◆ YOUR ASSIGNMENT: Please state how many lines in the records contain the string "Math", with no words besides the number.

◆ DATA IN THIS EXERCISE:
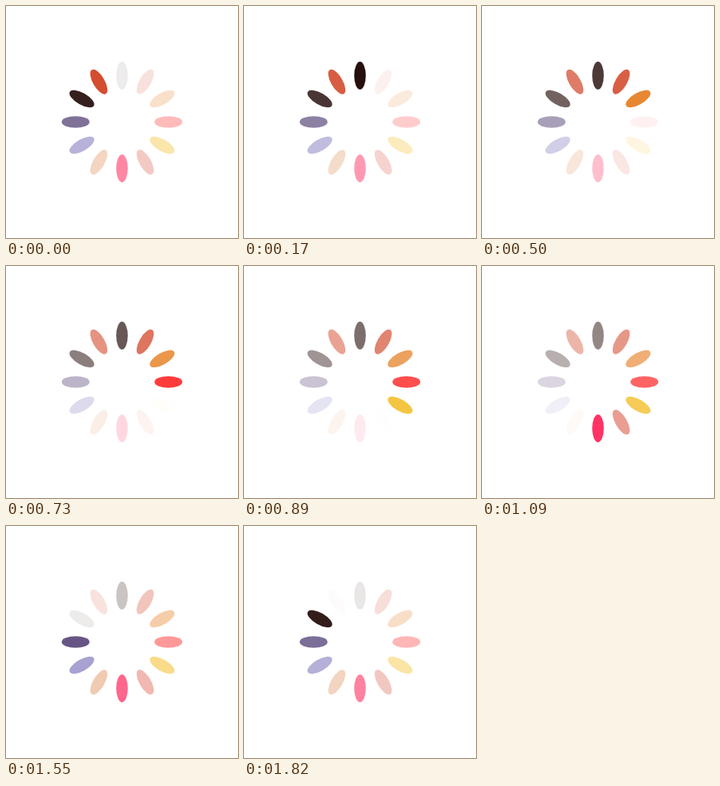
Recreate the animation shown at these times as an HTML page. Size 291x291 px, loop 1.85 s.

```html
<!DOCTYPE html>
<html lang="en">
<head>
<meta charset="utf-8">
<title>Spinner</title>
<style>
  html, body { margin: 0; width: 100%; height: 100%; overflow: hidden; background: #fff; }
  svg { display: block; width: 100vw; height: 100vh; }
</style>
</head>
<body>
<svg id="stage" viewBox="0 0 100 100"></svg>
<script>
  const LOOP = 1850, STEPS = 56, PETALS = 12;
  const COLORS = ['#240d0a', '#d44d30', '#e7852e', '#ff3030', '#f4c134',
                  '#e89488', '#ff3163', '#edc0a4', '#9f99cd', '#665584'];
  const stage = document.getElementById('stage');

  const petals = Array.from({ length: PETALS }, (_, i) => {
    const el = document.createElementNS('http://www.w3.org/2000/svg', 'ellipse');
    const attrs = { cx: 50, cy: 30, rx: 2.5, ry: 6,
                    fill: COLORS[i % COLORS.length],
                    transform: `rotate(${i * 360 / PETALS} 50 50)` };
    for (const name in attrs) el.setAttribute(name, attrs[name]);
    return stage.appendChild(el);
  });

  // Steps begin on the nearest 10 ms.
  const stepStart = k => Math.round(k * LOOP / STEPS / 10) * 10;

  function stepAt(time) {
    let k = STEPS - 1;
    while (k > 0 && stepStart(k) > time) k--;
    return k;
  }

  // Each petal lights up in turn, then fades linearly over one loop.
  function draw(time) {
    const phase = stepAt(time % LOOP) / STEPS;
    petals.forEach((el, i) => {
      const start = (i + 1) % PETALS / PETALS;
      el.setAttribute('opacity', 1 - (phase - start + 1) % 1);
    });
  }

  const begin = performance.now();
  function tick() {
    draw(Math.max(0, performance.now() - begin));
    requestAnimationFrame(tick);
  }
  draw(0);
  requestAnimationFrame(tick);
</script>
</body>
</html>
```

◆ EXERCISE SOLUTION: 2